> WORK TO BE COMPLETED
So long as no pictures are carried over, output the records below exactly.
=== Section Start ===
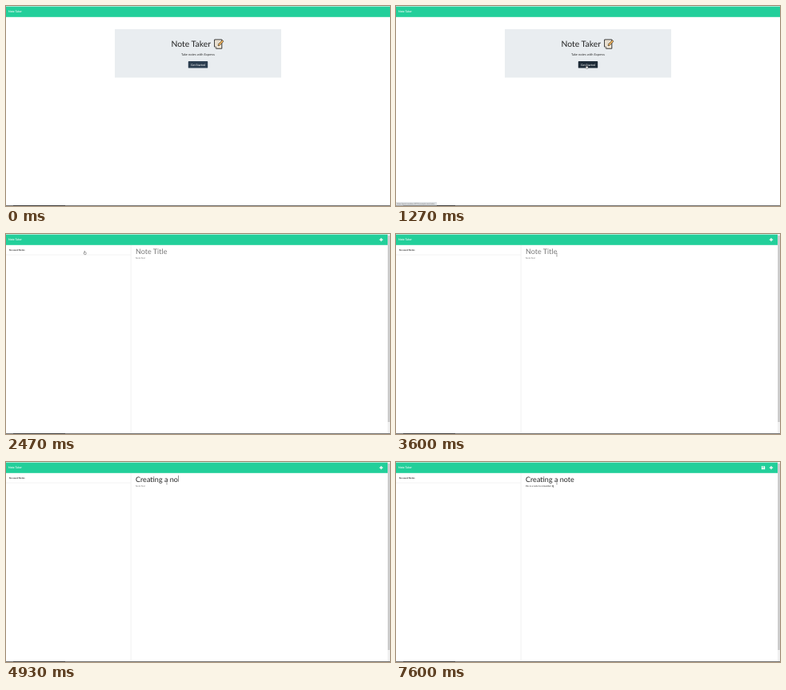
An HTML page for the animation above (8000 ms loop, 480x250 px).

```html
<!DOCTYPE html>
<html lang="en">
<head>
<meta charset="utf-8">
<title>Note Taker</title>
<style>
  html, body { margin: 0; width: 100%; height: 100%; overflow: hidden; background: #fff; }
  svg { display: block; width: 480px; height: 250px; }
  text { font-family: Lato, "Open Sans", sans-serif; text-rendering: geometricPrecision; white-space: pre; }
  .mid { text-anchor: middle; }
</style>
</head>
<body>
<svg viewBox="0 0 480 250">
  <defs>
    <g id="arrow"><path d="M0 0V3.6L.9 2.9 1.5 4.1 2 3.8 1.5 2.7H2.6Z" fill="#fff" stroke="#222" stroke-width=".35"/></g>
    <g id="hand"><path d="M-.6-1.9Q-.2-2.3.1-1.9V-.5L1.6-.2Q1.9 0 1.8.5L1.4 2.2H-.6L-1.6.5Q-1.5 0-.6.6Z" fill="#fff" stroke="#333" stroke-width=".4"/></g>
    <g id="beam"><path d="M-.7-1.8H.7M0-1.8V1.8M-.7 1.8H.7" fill="none" stroke="#666" stroke-width=".5"/></g>
  </defs>

  <rect width="480" height="250" fill="#fff"/>
  <rect y=".6" width="480" height="13.2" fill="#22cf9a"/>
  <text x="3" y="8.3" font-size="3.5" font-weight="600" fill="#fff">Note Taker</text>

  <g id="landing">
    <rect x="136" y="29" width="208" height="60.5" fill="#e9edf0"/>
    <text x="206.5" y="51.2" font-size="10.4" fill="#222">Note Taker</text>
    <g stroke-linejoin="round">
      <path d="M260.6 42H269.8V53.2H262.8L260.6 51Z" fill="#f6ecdc" stroke="#222" stroke-width=".9"/>
      <path d="M260.6 51H262.8V53.2" fill="#fff" stroke="#222" stroke-width=".6"/>
      <path d="M262.6 44.6H267M262.6 46.6H266M262.6 48.6H264.6" stroke="#b9ae9e" stroke-width=".5"/>
      <path d="M265 49.8L265.6 47.6 270.4 42.6 272 44.2 267.2 49.2Z" fill="#efb35c" stroke="#222" stroke-width=".6"/>
    </g>
    <text class="mid" x="240" y="61.8" font-size="4" fill="#333">Take notes with Express</text>
    <rect id="button" x="227.8" y="69" width="24.4" height="8.6" rx=".7"/>
    <text class="mid" x="240" y="74.5" font-size="3.6" fill="#fff">Get Started</text>
  </g>

  <g id="notes">
    <path d="M156.2 14V249" stroke="#e9e9e9" stroke-width=".6"/>
    <g id="list">
      <path d="M0 26.1H156" stroke="#e6e6e6" stroke-width=".5"/>
      <text x="3.8" y="20.8" font-size="2.81" font-weight="700" fill="#333">No saved Notes</text>
    </g>
    <text id="title" x="162" y="24.6" font-size="9.04"></text>
    <text id="body" x="162" y="31.4" font-size="2.81"></text>
    <rect id="caret" width=".5" fill="#222"/>
    <path d="M469 4.9V9.3M466.8 7.1H471.2" stroke="#fff" stroke-width="1.2"/>
    <g id="save">
      <path d="M456.9 5H460.4L461.2 5.8V9.3H456.9Z" fill="#fff"/>
      <path d="M457.6 5.6H460V6.7H457.6Z" fill="#22cf9a"/>
      <circle cx="459" cy="8" r=".6" fill="#22cf9a"/>
    </g>
    <rect x="477" width="3" height="250" fill="#f0f0f0"/>
    <rect x="477.4" y="2" width="2.3" height="233" fill="#c6c6c6"/>
  </g>

  <rect y="249" width="480" height="1" fill="#777"/>
  <rect x="9" y="249" width="65" height="1" fill="#444"/>
  <g id="status">
    <rect y="245" width="51" height="4.4" fill="#dee1e4"/>
    <text x="1" y="247.9" font-size="2.2" fill="#666">https://quiet-meadow-40718.example.com/notes</text>
  </g>
  <use id="cursor"/>
</svg>
<script>
const LOOP = 8000, OPEN = 1330, TYPE = 3930, TAB = 5200, WRITE = 5400;
const TITLE = "Creating a note", BODY = "this is a note to remember it";
const $ = id => document.getElementById(id);
const show = (id, on) => $(id).setAttribute("visibility", on ? "inherit" : "hidden");

// [time, x, y]
const path = [
  [70, 476, 95], [800, 238.3, 76], [1270, 238.3, 76], [1330, 235, 75],
  [1870, 94, 23], [2200, 94, 23], [2270, 94.4, 23.4], [2400, 94.4, 23.4],
  [2470, 98.5, 23.4], [3270, 201, 25.4], [3330, 201, 26]
];

// [start, end, characters before, characters after, steps]
const titleRuns = [[3930, 3930, 0, 1, 1], [4070, 4800, 1, 11, 10], [4930, 4930, 11, 13, 1], [5000, 5130, 13, 15, 2]];
const bodyRuns = [[5400, 6000, 0, 9, 7], [6200, 6330, 9, 12, 2], [6470, 6730, 12, 17, 4], [6870, 7600, 17, 29, 9]];

function typed(runs, t) {
  let n = 0;
  for (const [start, end, from, to, steps] of runs) {
    if (t < start) break;
    const gap = (end - start) / (steps - 1 || 1) || 1;
    const k = Math.min(steps, Math.floor((t - start) / gap + 1.001));
    n = Math.round(from + (to - from) * k / steps);
  }
  return n;
}

function pointer(t) {
  const i = path.findIndex(p => p[0] > t);
  if (i < 0) return path[path.length - 1].slice(1);
  if (i === 0) return path[0].slice(1);
  const [t0, x0, y0] = path[i - 1], [t1, x1, y1] = path[i];
  const u = (t - t0) / (t1 - t0), e = u * u * (3 - 2 * u);
  return [x0 + (x1 - x0) * e, y0 + (y1 - y0) * e];
}

function field(id, text, hint) {
  const el = $(id), value = text || hint;
  if (el.textContent !== value) el.textContent = value;
  el.setAttribute("fill", text ? "#222" : "#777");
  return text ? el.getComputedTextLength() : 0;
}

function placeCaret(x, y, h) {
  const c = $("caret");
  c.setAttribute("x", x);
  c.setAttribute("y", y);
  c.setAttribute("height", h);
}

function render(t) {
  const open = t >= OPEN, [x, y] = pointer(t);
  const hover = !open && x > 227 && x < 253 && y > 69 && y < 78;

  show("landing", !open);
  show("notes", open);
  show("list", open && t >= 1400);
  show("save", t >= WRITE);
  show("status", hover || (open && t < 1600));
  $("button").setAttribute("fill", hover ? "#1e2b37" : "#2c3e50");

  const titleW = field("title", TITLE.slice(0, typed(titleRuns, t)), "Note Title");
  const bodyW = field("body", BODY.slice(0, typed(bodyRuns, t)), "Note Text");
  show("caret", (t >= 3070 && t < 3600) || t >= TYPE);
  if (t < TAB) placeCaret(162 + titleW + .2, 16.8, 8);
  else placeCaret(162 + bodyW, 28.9, 3);

  let shape = "arrow";
  if (hover || (open && x < 157 && y < 26)) shape = "hand";
  else if (open && x >= 157) shape = "beam";
  const c = $("cursor");
  show("cursor", t >= 70);
  c.setAttribute("href", "#" + shape);
  c.setAttribute("transform", `translate(${x} ${y})`);
}

const begin = performance.now();
function tick() {
  render((performance.now() - begin) % LOOP);
  requestAnimationFrame(tick);
}
tick();
</script>
</body>
</html>
```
=== Section End ===
> EXERCISE RESULT
An HTML page for the animation above (8000 ms loop, 480x250 px).

```html
<!DOCTYPE html>
<html lang="en">
<head>
<meta charset="utf-8">
<title>Note Taker</title>
<style>
  html, body { margin: 0; width: 100%; height: 100%; overflow: hidden; background: #fff; }
  svg { display: block; width: 480px; height: 250px; }
  text { font-family: Lato, "Open Sans", sans-serif; text-rendering: geometricPrecision; white-space: pre; }
  .mid { text-anchor: middle; }
</style>
</head>
<body>
<svg viewBox="0 0 480 250">
  <defs>
    <g id="arrow"><path d="M0 0V3.6L.9 2.9 1.5 4.1 2 3.8 1.5 2.7H2.6Z" fill="#fff" stroke="#222" stroke-width=".35"/></g>
    <g id="hand"><path d="M-.6-1.9Q-.2-2.3.1-1.9V-.5L1.6-.2Q1.9 0 1.8.5L1.4 2.2H-.6L-1.6.5Q-1.5 0-.6.6Z" fill="#fff" stroke="#333" stroke-width=".4"/></g>
    <g id="beam"><path d="M-.7-1.8H.7M0-1.8V1.8M-.7 1.8H.7" fill="none" stroke="#666" stroke-width=".5"/></g>
  </defs>

  <rect width="480" height="250" fill="#fff"/>
  <rect y=".6" width="480" height="13.2" fill="#22cf9a"/>
  <text x="3" y="8.3" font-size="3.5" font-weight="600" fill="#fff">Note Taker</text>

  <g id="landing">
    <rect x="136" y="29" width="208" height="60.5" fill="#e9edf0"/>
    <text x="206.5" y="51.2" font-size="10.4" fill="#222">Note Taker</text>
    <g stroke-linejoin="round">
      <path d="M260.6 42H269.8V53.2H262.8L260.6 51Z" fill="#f6ecdc" stroke="#222" stroke-width=".9"/>
      <path d="M260.6 51H262.8V53.2" fill="#fff" stroke="#222" stroke-width=".6"/>
      <path d="M262.6 44.6H267M262.6 46.6H266M262.6 48.6H264.6" stroke="#b9ae9e" stroke-width=".5"/>
      <path d="M265 49.8L265.6 47.6 270.4 42.6 272 44.2 267.2 49.2Z" fill="#efb35c" stroke="#222" stroke-width=".6"/>
    </g>
    <text class="mid" x="240" y="61.8" font-size="4" fill="#333">Take notes with Express</text>
    <rect id="button" x="227.8" y="69" width="24.4" height="8.6" rx=".7"/>
    <text class="mid" x="240" y="74.5" font-size="3.6" fill="#fff">Get Started</text>
  </g>

  <g id="notes">
    <path d="M156.2 14V249" stroke="#e9e9e9" stroke-width=".6"/>
    <g id="list">
      <path d="M0 26.1H156" stroke="#e6e6e6" stroke-width=".5"/>
      <text x="3.8" y="20.8" font-size="2.81" font-weight="700" fill="#333">No saved Notes</text>
    </g>
    <text id="title" x="162" y="24.6" font-size="9.04"></text>
    <text id="body" x="162" y="31.4" font-size="2.81"></text>
    <rect id="caret" width=".5" fill="#222"/>
    <path d="M469 4.9V9.3M466.8 7.1H471.2" stroke="#fff" stroke-width="1.2"/>
    <g id="save">
      <path d="M456.9 5H460.4L461.2 5.8V9.3H456.9Z" fill="#fff"/>
      <path d="M457.6 5.6H460V6.7H457.6Z" fill="#22cf9a"/>
      <circle cx="459" cy="8" r=".6" fill="#22cf9a"/>
    </g>
    <rect x="477" width="3" height="250" fill="#f0f0f0"/>
    <rect x="477.4" y="2" width="2.3" height="233" fill="#c6c6c6"/>
  </g>

  <rect y="249" width="480" height="1" fill="#777"/>
  <rect x="9" y="249" width="65" height="1" fill="#444"/>
  <g id="status">
    <rect y="245" width="51" height="4.4" fill="#dee1e4"/>
    <text x="1" y="247.9" font-size="2.2" fill="#666">https://quiet-meadow-40718.example.com/notes</text>
  </g>
  <use id="cursor"/>
</svg>
<script>
const LOOP = 8000, OPEN = 1330, TYPE = 3930, TAB = 5200, WRITE = 5400;
const TITLE = "Creating a note", BODY = "this is a note to remember it";
const $ = id => document.getElementById(id);
const show = (id, on) => $(id).setAttribute("visibility", on ? "inherit" : "hidden");

// [time, x, y]
const path = [
  [70, 476, 95], [800, 238.3, 76], [1270, 238.3, 76], [1330, 235, 75],
  [1870, 94, 23], [2200, 94, 23], [2270, 94.4, 23.4], [2400, 94.4, 23.4],
  [2470, 98.5, 23.4], [3270, 201, 25.4], [3330, 201, 26]
];

// [start, end, characters before, characters after, steps]
const titleRuns = [[3930, 3930, 0, 1, 1], [4070, 4800, 1, 11, 10], [4930, 4930, 11, 13, 1], [5000, 5130, 13, 15, 2]];
const bodyRuns = [[5400, 6000, 0, 9, 7], [6200, 6330, 9, 12, 2], [6470, 6730, 12, 17, 4], [6870, 7600, 17, 29, 9]];

function typed(runs, t) {
  let n = 0;
  for (const [start, end, from, to, steps] of runs) {
    if (t < start) break;
    const gap = (end - start) / (steps - 1 || 1) || 1;
    const k = Math.min(steps, Math.floor((t - start) / gap + 1.001));
    n = Math.round(from + (to - from) * k / steps);
  }
  return n;
}

function pointer(t) {
  const i = path.findIndex(p => p[0] > t);
  if (i < 0) return path[path.length - 1].slice(1);
  if (i === 0) return path[0].slice(1);
  const [t0, x0, y0] = path[i - 1], [t1, x1, y1] = path[i];
  const u = (t - t0) / (t1 - t0), e = u * u * (3 - 2 * u);
  return [x0 + (x1 - x0) * e, y0 + (y1 - y0) * e];
}

function field(id, text, hint) {
  const el = $(id), value = text || hint;
  if (el.textContent !== value) el.textContent = value;
  el.setAttribute("fill", text ? "#222" : "#777");
  return text ? el.getComputedTextLength() : 0;
}

function placeCaret(x, y, h) {
  const c = $("caret");
  c.setAttribute("x", x);
  c.setAttribute("y", y);
  c.setAttribute("height", h);
}

function render(t) {
  const open = t >= OPEN, [x, y] = pointer(t);
  const hover = !open && x > 227 && x < 253 && y > 69 && y < 78;

  show("landing", !open);
  show("notes", open);
  show("list", open && t >= 1400);
  show("save", t >= WRITE);
  show("status", hover || (open && t < 1600));
  $("button").setAttribute("fill", hover ? "#1e2b37" : "#2c3e50");

  const titleW = field("title", TITLE.slice(0, typed(titleRuns, t)), "Note Title");
  const bodyW = field("body", BODY.slice(0, typed(bodyRuns, t)), "Note Text");
  show("caret", (t >= 3070 && t < 3600) || t >= TYPE);
  if (t < TAB) placeCaret(162 + titleW + .2, 16.8, 8);
  else placeCaret(162 + bodyW, 28.9, 3);

  let shape = "arrow";
  if (hover || (open && x < 157 && y < 26)) shape = "hand";
  else if (open && x >= 157) shape = "beam";
  const c = $("cursor");
  show("cursor", t >= 70);
  c.setAttribute("href", "#" + shape);
  c.setAttribute("transform", `translate(${x} ${y})`);
}

const begin = performance.now();
function tick() {
  render((performance.now() - begin) % LOOP);
  requestAnimationFrame(tick);
}
tick();
</script>
</body>
</html>
```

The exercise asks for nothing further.